▶ **Task to complete**
Find and copy every line in the records that includes the string "return".

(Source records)

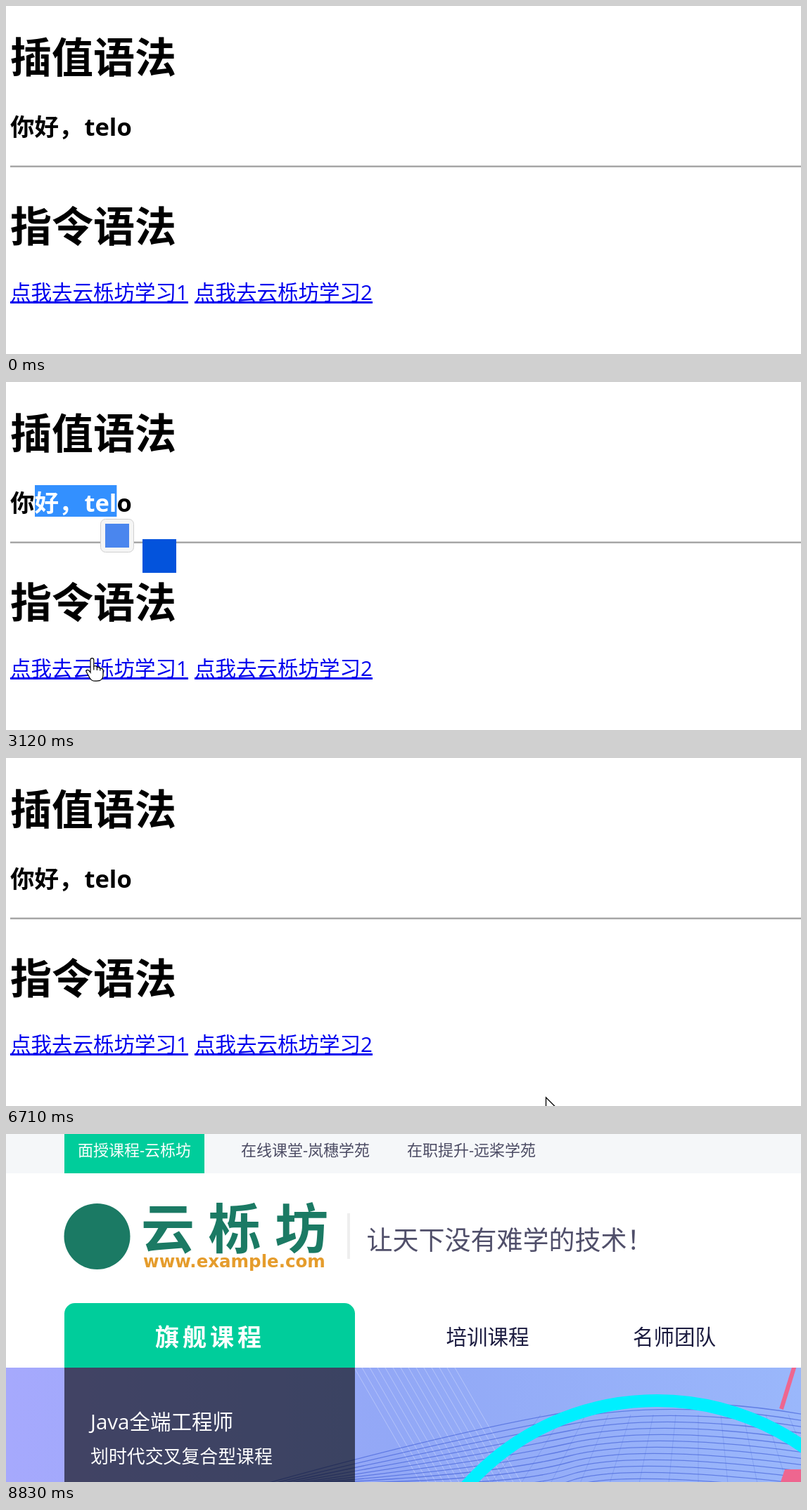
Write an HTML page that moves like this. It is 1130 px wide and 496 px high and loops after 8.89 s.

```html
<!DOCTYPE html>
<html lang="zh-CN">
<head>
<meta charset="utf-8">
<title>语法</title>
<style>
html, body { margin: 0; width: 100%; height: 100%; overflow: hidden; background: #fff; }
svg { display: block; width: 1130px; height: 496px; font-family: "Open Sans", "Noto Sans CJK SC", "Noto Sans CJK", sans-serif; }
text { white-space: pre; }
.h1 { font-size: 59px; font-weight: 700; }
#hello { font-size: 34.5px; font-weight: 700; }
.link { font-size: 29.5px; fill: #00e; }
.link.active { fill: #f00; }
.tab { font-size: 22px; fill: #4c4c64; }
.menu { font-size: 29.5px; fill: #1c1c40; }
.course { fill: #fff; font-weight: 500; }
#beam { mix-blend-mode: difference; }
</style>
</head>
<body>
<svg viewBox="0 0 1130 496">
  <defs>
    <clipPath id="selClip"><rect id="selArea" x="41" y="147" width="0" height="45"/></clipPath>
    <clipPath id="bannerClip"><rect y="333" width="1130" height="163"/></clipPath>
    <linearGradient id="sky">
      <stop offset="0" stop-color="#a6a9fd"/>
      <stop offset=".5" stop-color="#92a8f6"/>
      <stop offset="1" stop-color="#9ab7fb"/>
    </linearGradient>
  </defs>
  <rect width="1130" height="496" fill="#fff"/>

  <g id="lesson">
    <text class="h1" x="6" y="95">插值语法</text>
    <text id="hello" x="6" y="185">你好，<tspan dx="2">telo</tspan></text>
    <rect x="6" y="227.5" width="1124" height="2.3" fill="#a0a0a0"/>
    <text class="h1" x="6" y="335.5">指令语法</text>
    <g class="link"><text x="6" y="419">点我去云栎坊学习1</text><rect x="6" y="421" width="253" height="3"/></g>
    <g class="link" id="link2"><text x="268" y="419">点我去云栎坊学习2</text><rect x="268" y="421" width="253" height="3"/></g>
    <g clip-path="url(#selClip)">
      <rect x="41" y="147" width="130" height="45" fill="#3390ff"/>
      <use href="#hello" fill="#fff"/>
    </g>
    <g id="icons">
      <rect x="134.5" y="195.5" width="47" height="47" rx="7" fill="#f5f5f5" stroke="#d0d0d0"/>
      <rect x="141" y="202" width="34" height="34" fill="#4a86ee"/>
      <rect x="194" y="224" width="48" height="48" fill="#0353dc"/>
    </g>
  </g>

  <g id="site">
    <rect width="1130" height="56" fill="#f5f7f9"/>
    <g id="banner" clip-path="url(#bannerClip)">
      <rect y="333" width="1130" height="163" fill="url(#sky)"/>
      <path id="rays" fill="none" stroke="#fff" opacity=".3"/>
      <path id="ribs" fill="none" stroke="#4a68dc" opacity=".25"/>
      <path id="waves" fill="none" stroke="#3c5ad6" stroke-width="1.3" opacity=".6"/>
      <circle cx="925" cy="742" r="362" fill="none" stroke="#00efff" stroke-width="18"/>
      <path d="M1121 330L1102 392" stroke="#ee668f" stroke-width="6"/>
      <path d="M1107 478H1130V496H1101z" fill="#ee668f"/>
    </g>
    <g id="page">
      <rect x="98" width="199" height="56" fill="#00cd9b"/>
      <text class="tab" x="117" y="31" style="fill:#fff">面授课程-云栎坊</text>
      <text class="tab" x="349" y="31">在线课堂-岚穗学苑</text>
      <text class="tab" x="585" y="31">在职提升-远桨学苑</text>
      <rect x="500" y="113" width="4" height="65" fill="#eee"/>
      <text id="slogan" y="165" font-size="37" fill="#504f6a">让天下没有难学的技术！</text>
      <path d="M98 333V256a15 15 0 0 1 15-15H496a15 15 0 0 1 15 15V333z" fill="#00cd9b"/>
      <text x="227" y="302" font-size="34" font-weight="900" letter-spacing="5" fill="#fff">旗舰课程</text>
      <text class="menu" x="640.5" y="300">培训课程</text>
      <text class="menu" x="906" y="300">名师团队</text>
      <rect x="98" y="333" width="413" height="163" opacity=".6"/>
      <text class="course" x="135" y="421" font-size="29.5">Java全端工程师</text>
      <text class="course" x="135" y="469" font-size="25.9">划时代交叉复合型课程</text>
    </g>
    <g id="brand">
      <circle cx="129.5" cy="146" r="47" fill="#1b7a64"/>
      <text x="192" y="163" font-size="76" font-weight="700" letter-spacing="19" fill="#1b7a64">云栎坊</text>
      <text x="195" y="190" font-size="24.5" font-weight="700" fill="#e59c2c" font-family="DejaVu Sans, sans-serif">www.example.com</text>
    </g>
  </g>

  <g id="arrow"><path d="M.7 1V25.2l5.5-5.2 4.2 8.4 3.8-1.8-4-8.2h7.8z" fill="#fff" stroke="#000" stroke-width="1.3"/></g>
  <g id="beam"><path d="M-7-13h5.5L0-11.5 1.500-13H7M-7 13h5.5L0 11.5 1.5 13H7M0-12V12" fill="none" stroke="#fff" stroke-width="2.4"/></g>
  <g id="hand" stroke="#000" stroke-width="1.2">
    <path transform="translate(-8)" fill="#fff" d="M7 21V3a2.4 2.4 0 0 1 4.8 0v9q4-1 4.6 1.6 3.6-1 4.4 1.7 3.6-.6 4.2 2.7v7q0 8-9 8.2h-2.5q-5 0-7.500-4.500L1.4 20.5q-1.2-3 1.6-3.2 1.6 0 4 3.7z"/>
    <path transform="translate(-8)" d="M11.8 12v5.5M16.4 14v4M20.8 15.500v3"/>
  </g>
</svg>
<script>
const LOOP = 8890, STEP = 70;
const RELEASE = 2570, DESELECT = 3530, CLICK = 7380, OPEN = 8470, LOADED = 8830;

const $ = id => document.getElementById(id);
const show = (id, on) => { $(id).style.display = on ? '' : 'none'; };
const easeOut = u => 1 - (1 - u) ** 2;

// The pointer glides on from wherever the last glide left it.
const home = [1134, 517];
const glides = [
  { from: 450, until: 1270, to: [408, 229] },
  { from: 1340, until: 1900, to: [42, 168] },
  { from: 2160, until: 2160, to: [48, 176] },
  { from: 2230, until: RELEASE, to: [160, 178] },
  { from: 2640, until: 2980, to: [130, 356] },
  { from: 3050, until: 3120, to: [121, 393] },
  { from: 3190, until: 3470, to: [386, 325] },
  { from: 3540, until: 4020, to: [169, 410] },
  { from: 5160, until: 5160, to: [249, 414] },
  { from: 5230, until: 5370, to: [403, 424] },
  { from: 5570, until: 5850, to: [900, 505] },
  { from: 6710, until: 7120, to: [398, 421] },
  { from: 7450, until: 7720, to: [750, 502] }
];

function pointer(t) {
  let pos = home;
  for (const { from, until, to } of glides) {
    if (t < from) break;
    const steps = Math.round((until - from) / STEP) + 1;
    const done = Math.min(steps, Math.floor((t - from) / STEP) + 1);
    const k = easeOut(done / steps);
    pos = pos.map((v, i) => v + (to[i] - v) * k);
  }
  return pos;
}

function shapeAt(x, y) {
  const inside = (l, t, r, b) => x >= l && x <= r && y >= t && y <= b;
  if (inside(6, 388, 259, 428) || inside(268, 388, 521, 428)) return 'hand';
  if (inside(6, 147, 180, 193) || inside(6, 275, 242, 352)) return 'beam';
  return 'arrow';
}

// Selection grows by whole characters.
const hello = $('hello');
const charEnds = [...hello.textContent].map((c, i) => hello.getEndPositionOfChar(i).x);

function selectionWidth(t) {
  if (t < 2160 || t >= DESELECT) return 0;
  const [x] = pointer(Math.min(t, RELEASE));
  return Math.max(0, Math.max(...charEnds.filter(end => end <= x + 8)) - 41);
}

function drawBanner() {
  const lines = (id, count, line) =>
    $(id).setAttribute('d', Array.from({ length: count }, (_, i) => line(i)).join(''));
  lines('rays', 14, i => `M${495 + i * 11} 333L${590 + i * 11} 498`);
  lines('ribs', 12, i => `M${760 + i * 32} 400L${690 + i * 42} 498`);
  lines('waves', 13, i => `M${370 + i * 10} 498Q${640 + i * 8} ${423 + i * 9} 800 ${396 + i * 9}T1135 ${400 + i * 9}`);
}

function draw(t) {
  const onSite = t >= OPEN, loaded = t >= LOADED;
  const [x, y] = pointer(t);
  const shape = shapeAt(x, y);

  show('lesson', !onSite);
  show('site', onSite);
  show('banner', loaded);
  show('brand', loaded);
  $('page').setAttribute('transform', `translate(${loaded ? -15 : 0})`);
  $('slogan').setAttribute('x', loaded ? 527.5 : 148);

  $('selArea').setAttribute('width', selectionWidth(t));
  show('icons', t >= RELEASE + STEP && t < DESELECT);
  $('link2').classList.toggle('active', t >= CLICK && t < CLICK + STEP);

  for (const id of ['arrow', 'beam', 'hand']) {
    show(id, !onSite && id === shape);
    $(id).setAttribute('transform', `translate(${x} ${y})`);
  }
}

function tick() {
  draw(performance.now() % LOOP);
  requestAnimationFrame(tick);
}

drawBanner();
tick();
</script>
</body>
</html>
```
--
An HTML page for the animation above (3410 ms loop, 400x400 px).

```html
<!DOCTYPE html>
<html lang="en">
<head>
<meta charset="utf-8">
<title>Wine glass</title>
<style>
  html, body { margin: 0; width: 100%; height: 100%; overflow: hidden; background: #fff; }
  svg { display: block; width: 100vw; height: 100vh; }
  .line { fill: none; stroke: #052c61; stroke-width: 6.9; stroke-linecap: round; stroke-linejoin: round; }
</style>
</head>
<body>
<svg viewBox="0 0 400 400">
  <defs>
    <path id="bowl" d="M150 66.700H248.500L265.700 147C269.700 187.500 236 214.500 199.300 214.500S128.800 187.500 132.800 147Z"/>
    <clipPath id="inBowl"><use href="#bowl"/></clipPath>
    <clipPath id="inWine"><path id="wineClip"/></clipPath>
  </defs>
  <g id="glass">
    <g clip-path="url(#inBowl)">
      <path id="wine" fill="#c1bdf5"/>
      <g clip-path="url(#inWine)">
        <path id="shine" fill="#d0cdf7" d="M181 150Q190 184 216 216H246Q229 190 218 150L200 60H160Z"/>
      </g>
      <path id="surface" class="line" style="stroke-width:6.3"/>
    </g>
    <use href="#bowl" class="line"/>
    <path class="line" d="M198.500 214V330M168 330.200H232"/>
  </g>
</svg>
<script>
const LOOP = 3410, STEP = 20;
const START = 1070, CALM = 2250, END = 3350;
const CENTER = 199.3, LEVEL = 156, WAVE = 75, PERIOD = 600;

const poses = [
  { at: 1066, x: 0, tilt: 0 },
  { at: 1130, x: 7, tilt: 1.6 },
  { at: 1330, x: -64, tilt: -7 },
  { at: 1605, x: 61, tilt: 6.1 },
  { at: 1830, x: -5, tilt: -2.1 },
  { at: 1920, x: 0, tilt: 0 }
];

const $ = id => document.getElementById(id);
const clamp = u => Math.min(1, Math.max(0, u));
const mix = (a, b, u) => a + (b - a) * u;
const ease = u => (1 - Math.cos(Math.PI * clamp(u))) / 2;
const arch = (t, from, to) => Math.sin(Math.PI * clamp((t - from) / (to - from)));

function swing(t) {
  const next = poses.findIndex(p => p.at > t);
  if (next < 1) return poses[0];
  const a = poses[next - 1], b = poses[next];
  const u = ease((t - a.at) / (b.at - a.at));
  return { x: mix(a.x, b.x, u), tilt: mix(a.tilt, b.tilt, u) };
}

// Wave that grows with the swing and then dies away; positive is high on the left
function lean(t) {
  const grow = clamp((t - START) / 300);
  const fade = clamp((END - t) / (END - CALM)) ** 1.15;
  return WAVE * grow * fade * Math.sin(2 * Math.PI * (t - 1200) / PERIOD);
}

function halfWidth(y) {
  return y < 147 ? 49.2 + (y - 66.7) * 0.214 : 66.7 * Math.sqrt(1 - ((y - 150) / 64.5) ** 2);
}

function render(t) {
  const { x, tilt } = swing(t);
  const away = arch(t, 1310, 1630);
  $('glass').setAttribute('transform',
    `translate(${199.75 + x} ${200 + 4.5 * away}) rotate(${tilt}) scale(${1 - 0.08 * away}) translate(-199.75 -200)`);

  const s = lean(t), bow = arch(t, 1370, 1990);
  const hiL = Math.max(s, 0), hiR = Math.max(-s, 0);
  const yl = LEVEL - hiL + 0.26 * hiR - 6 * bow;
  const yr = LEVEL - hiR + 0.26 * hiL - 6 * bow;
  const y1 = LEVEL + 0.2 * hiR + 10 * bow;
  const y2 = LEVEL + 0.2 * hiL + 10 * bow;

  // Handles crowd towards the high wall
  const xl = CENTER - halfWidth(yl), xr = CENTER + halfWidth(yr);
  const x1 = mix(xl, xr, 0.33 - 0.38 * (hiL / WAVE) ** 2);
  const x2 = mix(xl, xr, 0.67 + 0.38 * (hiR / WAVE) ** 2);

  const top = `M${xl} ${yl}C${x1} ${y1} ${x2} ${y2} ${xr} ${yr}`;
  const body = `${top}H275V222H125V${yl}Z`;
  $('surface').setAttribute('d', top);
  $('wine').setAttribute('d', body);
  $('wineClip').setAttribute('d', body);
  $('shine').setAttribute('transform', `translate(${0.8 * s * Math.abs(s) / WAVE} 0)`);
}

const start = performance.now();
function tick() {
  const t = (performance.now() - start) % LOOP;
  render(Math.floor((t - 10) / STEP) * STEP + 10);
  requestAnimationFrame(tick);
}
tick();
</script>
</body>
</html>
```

▶ **Answer below**
  return pos;
  if (inside(6, 388, 259, 428) || inside(268, 388, 521, 428)) return 'hand';
  if (inside(6, 147, 180, 193) || inside(6, 275, 242, 352)) return 'beam';
  return 'arrow';
  if (t < 2160 || t >= DESELECT) return 0;
  return Math.max(0, Math.max(...charEnds.filter(end => end <= x + 8)) - 41);
  if (next < 1) return poses[0];
  return { x: mix(a.x, b.x, u), tilt: mix(a.tilt, b.tilt, u) };
  return WAVE * grow * fade * Math.sin(2 * Math.PI * (t - 1200) / PERIOD);
  return y < 147 ? 49.2 + (y - 66.7) * 0.214 : 66.7 * Math.sqrt(1 - ((y - 150) / 64.5) ** 2);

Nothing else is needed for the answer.